EXERCISE GOAL:
Apart from the pictures, which must be omitted, restate the data exactly.

MATERIAL FOR THIS TASK:
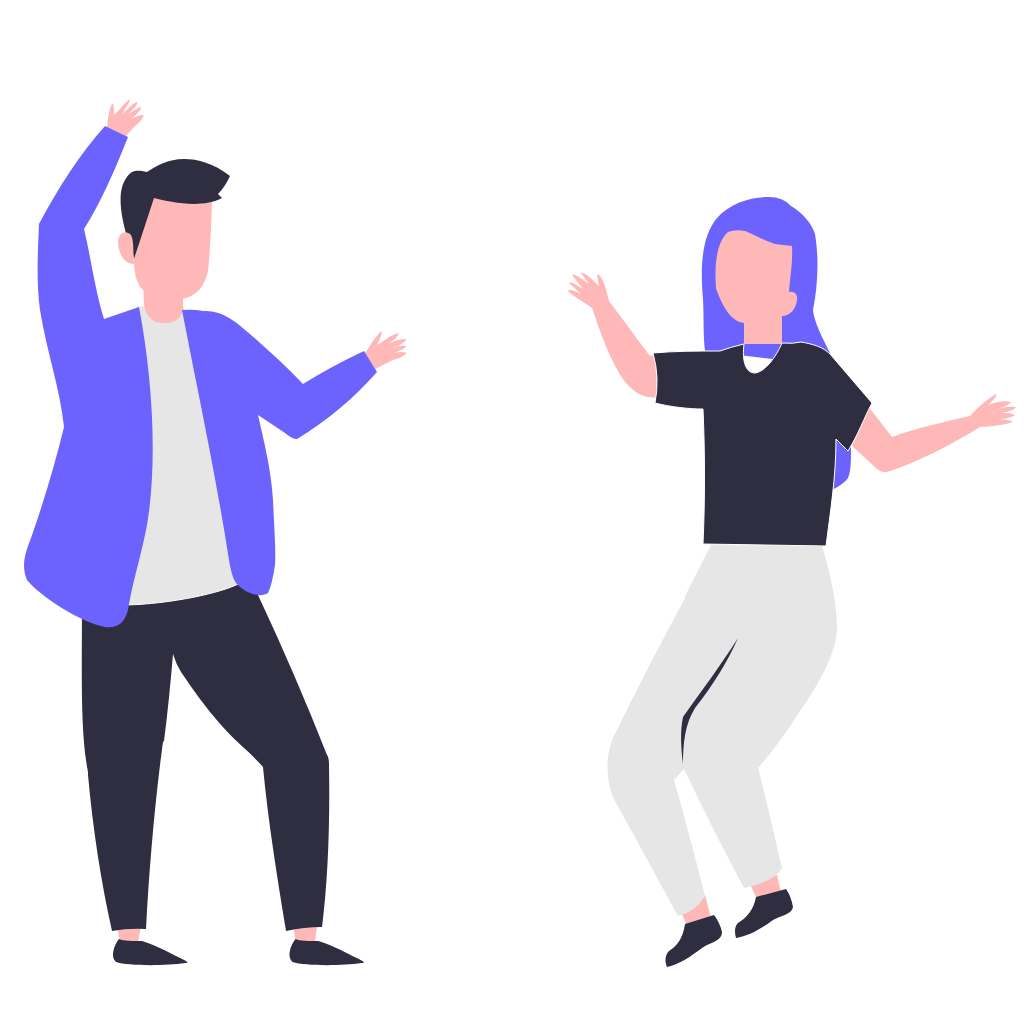
<!DOCTYPE html>
<html lang="en">
<head>
<meta charset="utf-8">
<title>Two people dancing</title>
<style>
:root {
  --paper: #ffffff;
  --violet: #6c63ff;
  --ink: #2f2e41;
  --skin: #ffb8b8;
  --cloth: #e6e6e6;
}
html, body { margin: 0; width: 1024px; height: 1024px; overflow: hidden; background: var(--paper); }
svg { display: block; }
.violet { fill: var(--violet); }
.ink { fill: var(--ink); }
.skin { fill: var(--skin); }
.cloth { fill: var(--cloth); }
.edge { stroke: var(--paper); stroke-width: 1; stroke-linejoin: round; }
</style>
</head>
<body>
<svg width="1024" height="1024" viewBox="0 0 1024 1024" role="img" aria-label="A man and a woman dancing">
  <defs>
    <path id="flat-shoe" d="M119 939C124 941 132 941 142 941C158 946 172 954 186 961Q189 963 185 963C165 966 128 966 116 962C110 957 114 945 119 939Z"/>
  </defs>

  <g id="man">
    <g id="man-ankles" class="skin">
      <path d="M117 926L141 926L138 942L120 942Z"/>
      <path d="M293 926L317 926L315 942L296 942Z"/>
    </g>
    <g id="man-shoes" class="ink">
      <use href="#flat-shoe"/>
      <use href="#flat-shoe" x="176.5"/>
    </g>
    <path id="man-trousers" class="ink" d="M82 600L130 590L240 575L258 595C283 648 306 702 327 755Q329 757 329 765C330 825 328 880 322 927Q304 927 286 931C277 876 268 820 263 767C250 752 236 742 222 726C206 708 194 691 181 672Q176 664 173 654Q169 702 164 741L163 742C155 800 149 870 146 929Q128 928 112 931C101 882 93 830 88 775L88 772C80 733 82 670 82 600Z"/>
    <path id="man-shirt" class="cloth edge" d="M136 306L184 306L205 400L240 583C222 593 170 604 126 605Z"/>
    <path id="man-neck" class="skin" d="M143 280L183 280L183 311C179 320 174 323 164 323C154 323 147 319 144 305Z"/>
    <path id="man-left-hand" class="skin" d="M107 128C108 118 109 109 112 104Q114 101 114 115C119 111 124 103 130 99Q131 100 122 114C128 109 133 103 137 102Q139 104 128 114L140 107Q144 108 131 119Q138 115 144 115Q142 121 134 127L126 136Z"/>
    <path id="man-right-hand" class="skin" d="M365 353C371 345 374 338 381 331Q383 333 377 345C384 341 391 335 398 333Q400 336 388 344Q397 339 406 339Q407 342 393 348Q401 345 406 346Q407 348 394 353Q402 351 407 353Q402 358 393 360L375 369Z"/>
    <path id="jacket-front-left" class="violet" d="M105 126L128 137C115 170 101 202 84 229C91 258 95 290 104 319L139 307C152 375 158 460 147 525C142 552 134 577 129 604C127 621 119 629 105 627C80 622 41 597 27 580C20 564 27 549 31 538C44 501 55 464 64 427C60 388 47 353 40 310C36 280 38 250 39 224C58 188 80 154 105 126Z"/>
    <path id="jacket-front-right" class="violet" d="M182 310Q194 309 203 311C223 310 236 322 250 334C268 350 286 366 303 384Q332 366 364 351L377 372C354 398 327 421 297 439Q292 439 285 433L258 415C264 442 271 468 273 500C274 526 276 548 275 565Q272 585 268 593C260 598 246 594 236 583C232 577 230 566 229 560C216 476 198 393 182 310Z"/>
    <path id="man-face" class="skin" d="M152 196L212 202C211 228 210 254 208 271C204 290 193 297 182 299C170 302 151 298 141 288C136 281 134 272 134 260Z"/>
    <path id="man-hair" class="ink" d="M134 259L154 198C170 202 202 209 222 198L218 194Q225 187 230 176C213 163 198 159 184 159C168 159 156 166 147 172C137 170 132 170 127 177C117 190 120 212 127 237Q132 248 134 259Z"/>
    <path id="man-ear" class="skin" d="M134 264C124 264 118 253 118 241C119 232 126 230 131 235C134 241 133 251 134 264Z"/>
  </g>

  <g id="woman">
    <path id="woman-hair-back" class="violet" d="M705 351C703 335 704 316 703 299C700 265 702 236 717 218C731 202 752 197 769 197Q783 197 791 206C803 213 812 224 815 234C819 258 818 285 813 310C814 322 823 339 830 353L833 360L780 360Z"/>
    <path id="woman-hair-end" class="violet" d="M834 438L848 449L851 447C851 462 851 471 848 478Q844 484 832 490Z"/>
    <path id="woman-face" class="skin" d="M744 323C731 322 721 304 716 288C714 260 718 241 728 232Q736 229 745 231C757 236 765 241 775 244L792 246C793 262 790 277 789 292C794 291 798 294 797 300C796 309 790 316 782 316L782 344L744 344Z"/>
    <path id="woman-left-arm" class="skin" d="M592 308C584 302 574 297 568 291Q569 288 581 294L569 283Q569 280 583 289L572 275Q575 273 589 284L581 273Q584 271 599 286L597 275Q600 272 605 286L609 301C623 319 636 338 650 356L656 354L658 397C641 400 628 388 619 373C607 352 600 331 592 308Z"/>
    <path id="woman-right-arm" class="skin" d="M868 406L892 437C916 428 944 422 970 416C977 408 986 400 996 394Q998 396 988 405C996 402 1004 400 1011 402Q1010 405 997 409Q1007 406 1016 407Q1014 411 1000 413Q1009 412 1015 415Q1011 418 1000 419L1013 421Q1010 425 980 427C951 445 916 463 887 472Q881 473 876 468L852 446Z"/>
    <path id="woman-shirt" class="ink edge" d="M653 353C675 351 698 351 720 351Q731 347 744 344C742 360 745 373 755 373C765 372 776 357 782 343Q793 344 801 342C813 344 823 347 830 354L872 403C864 418 858 435 848 451L836 439C836 478 830 514 826 546L703 544C705 500 705 454 703 409C689 409 671 407 655 403Q660 378 653 353Z"/>
    <g id="woman-ankles" class="skin">
      <path d="M681 912L705 895L711 918L687 926Z"/>
      <path d="M750 884L777 875L781 892L757 899Z"/>
    </g>
    <g id="woman-shoes" class="ink">
      <path d="M685 924L714 915Q720 923 722 932C722 941 711 942 702 948C690 957 680 964 667 967C664 960 666 954 669 951C677 946 683 938 685 924Z"/>
      <path d="M756 897L786 889Q791 896 793 907C792 914 783 915 773 920C761 929 749 936 736 938C734 931 735 926 738 923C747 917 753 911 756 897Z"/>
    </g>
    <path id="woman-trousers" class="cloth" d="M711 545L822 546C831 575 837 604 837 630C836 651 822 678 808 699C793 722 776 748 758 768C767 801 774 835 782 868C775 880 758 885 744 888C723 849 703 809 684 769L674 780C685 818 695 857 705 896C698 907 688 914 678 916L614 799C606 782 605 756 613 738C636 690 661 643 685 598L685 596Z"/>
    <path id="trouser-gap" class="ink" d="M738 638C721 665 700 693 683 717C680 731 681 748 683 764C683 743 685 724 695 708C713 685 727 663 738 638Z"/>
  </g>
</svg>
</body>
</html>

RESPONSE TO THE TASK:
<!DOCTYPE html>
<html lang="en">
<head>
<meta charset="utf-8">
<title>Two people dancing</title>
<style>
:root {
  --paper: #ffffff;
  --violet: #6c63ff;
  --ink: #2f2e41;
  --skin: #ffb8b8;
  --cloth: #e6e6e6;
}
html, body { margin: 0; width: 1024px; height: 1024px; overflow: hidden; background: var(--paper); }
svg { display: block; }
.violet { fill: var(--violet); }
.ink { fill: var(--ink); }
.skin { fill: var(--skin); }
.cloth { fill: var(--cloth); }
.edge { stroke: var(--paper); stroke-width: 1; stroke-linejoin: round; }
</style>
</head>
<body>
<svg width="1024" height="1024" viewBox="0 0 1024 1024" role="img" aria-label="A man and a woman dancing">
  <defs>
    <path id="flat-shoe" d="M119 939C124 941 132 941 142 941C158 946 172 954 186 961Q189 963 185 963C165 966 128 966 116 962C110 957 114 945 119 939Z"/>
  </defs>

  <g id="man">
    <g id="man-ankles" class="skin">
      <path d="M117 926L141 926L138 942L120 942Z"/>
      <path d="M293 926L317 926L315 942L296 942Z"/>
    </g>
    <g id="man-shoes" class="ink">
      <use href="#flat-shoe"/>
      <use href="#flat-shoe" x="176.5"/>
    </g>
    <path id="man-trousers" class="ink" d="M82 600L130 590L240 575L258 595C283 648 306 702 327 755Q329 757 329 765C330 825 328 880 322 927Q304 927 286 931C277 876 268 820 263 767C250 752 236 742 222 726C206 708 194 691 181 672Q176 664 173 654Q169 702 164 741L163 742C155 800 149 870 146 929Q128 928 112 931C101 882 93 830 88 775L88 772C80 733 82 670 82 600Z"/>
    <path id="man-shirt" class="cloth edge" d="M136 306L184 306L205 400L240 583C222 593 170 604 126 605Z"/>
    <path id="man-neck" class="skin" d="M143 280L183 280L183 311C179 320 174 323 164 323C154 323 147 319 144 305Z"/>
    <path id="man-left-hand" class="skin" d="M107 128C108 118 109 109 112 104Q114 101 114 115C119 111 124 103 130 99Q131 100 122 114C128 109 133 103 137 102Q139 104 128 114L140 107Q144 108 131 119Q138 115 144 115Q142 121 134 127L126 136Z"/>
    <path id="man-right-hand" class="skin" d="M365 353C371 345 374 338 381 331Q383 333 377 345C384 341 391 335 398 333Q400 336 388 344Q397 339 406 339Q407 342 393 348Q401 345 406 346Q407 348 394 353Q402 351 407 353Q402 358 393 360L375 369Z"/>
    <path id="jacket-front-left" class="violet" d="M105 126L128 137C115 170 101 202 84 229C91 258 95 290 104 319L139 307C152 375 158 460 147 525C142 552 134 577 129 604C127 621 119 629 105 627C80 622 41 597 27 580C20 564 27 549 31 538C44 501 55 464 64 427C60 388 47 353 40 310C36 280 38 250 39 224C58 188 80 154 105 126Z"/>
    <path id="jacket-front-right" class="violet" d="M182 310Q194 309 203 311C223 310 236 322 250 334C268 350 286 366 303 384Q332 366 364 351L377 372C354 398 327 421 297 439Q292 439 285 433L258 415C264 442 271 468 273 500C274 526 276 548 275 565Q272 585 268 593C260 598 246 594 236 583C232 577 230 566 229 560C216 476 198 393 182 310Z"/>
    <path id="man-face" class="skin" d="M152 196L212 202C211 228 210 254 208 271C204 290 193 297 182 299C170 302 151 298 141 288C136 281 134 272 134 260Z"/>
    <path id="man-hair" class="ink" d="M134 259L154 198C170 202 202 209 222 198L218 194Q225 187 230 176C213 163 198 159 184 159C168 159 156 166 147 172C137 170 132 170 127 177C117 190 120 212 127 237Q132 248 134 259Z"/>
    <path id="man-ear" class="skin" d="M134 264C124 264 118 253 118 241C119 232 126 230 131 235C134 241 133 251 134 264Z"/>
  </g>

  <g id="woman">
    <path id="woman-hair-back" class="violet" d="M705 351C703 335 704 316 703 299C700 265 702 236 717 218C731 202 752 197 769 197Q783 197 791 206C803 213 812 224 815 234C819 258 818 285 813 310C814 322 823 339 830 353L833 360L780 360Z"/>
    <path id="woman-hair-end" class="violet" d="M834 438L848 449L851 447C851 462 851 471 848 478Q844 484 832 490Z"/>
    <path id="woman-face" class="skin" d="M744 323C731 322 721 304 716 288C714 260 718 241 728 232Q736 229 745 231C757 236 765 241 775 244L792 246C793 262 790 277 789 292C794 291 798 294 797 300C796 309 790 316 782 316L782 344L744 344Z"/>
    <path id="woman-left-arm" class="skin" d="M592 308C584 302 574 297 568 291Q569 288 581 294L569 283Q569 280 583 289L572 275Q575 273 589 284L581 273Q584 271 599 286L597 275Q600 272 605 286L609 301C623 319 636 338 650 356L656 354L658 397C641 400 628 388 619 373C607 352 600 331 592 308Z"/>
    <path id="woman-right-arm" class="skin" d="M868 406L892 437C916 428 944 422 970 416C977 408 986 400 996 394Q998 396 988 405C996 402 1004 400 1011 402Q1010 405 997 409Q1007 406 1016 407Q1014 411 1000 413Q1009 412 1015 415Q1011 418 1000 419L1013 421Q1010 425 980 427C951 445 916 463 887 472Q881 473 876 468L852 446Z"/>
    <path id="woman-shirt" class="ink edge" d="M653 353C675 351 698 351 720 351Q731 347 744 344C742 360 745 373 755 373C765 372 776 357 782 343Q793 344 801 342C813 344 823 347 830 354L872 403C864 418 858 435 848 451L836 439C836 478 830 514 826 546L703 544C705 500 705 454 703 409C689 409 671 407 655 403Q660 378 653 353Z"/>
    <g id="woman-ankles" class="skin">
      <path d="M681 912L705 895L711 918L687 926Z"/>
      <path d="M750 884L777 875L781 892L757 899Z"/>
    </g>
    <g id="woman-shoes" class="ink">
      <path d="M685 924L714 915Q720 923 722 932C722 941 711 942 702 948C690 957 680 964 667 967C664 960 666 954 669 951C677 946 683 938 685 924Z"/>
      <path d="M756 897L786 889Q791 896 793 907C792 914 783 915 773 920C761 929 749 936 736 938C734 931 735 926 738 923C747 917 753 911 756 897Z"/>
    </g>
    <path id="woman-trousers" class="cloth" d="M711 545L822 546C831 575 837 604 837 630C836 651 822 678 808 699C793 722 776 748 758 768C767 801 774 835 782 868C775 880 758 885 744 888C723 849 703 809 684 769L674 780C685 818 695 857 705 896C698 907 688 914 678 916L614 799C606 782 605 756 613 738C636 690 661 643 685 598L685 596Z"/>
    <path id="trouser-gap" class="ink" d="M738 638C721 665 700 693 683 717C680 731 681 748 683 764C683 743 685 724 695 708C713 685 727 663 738 638Z"/>
  </g>
</svg>
</body>
</html>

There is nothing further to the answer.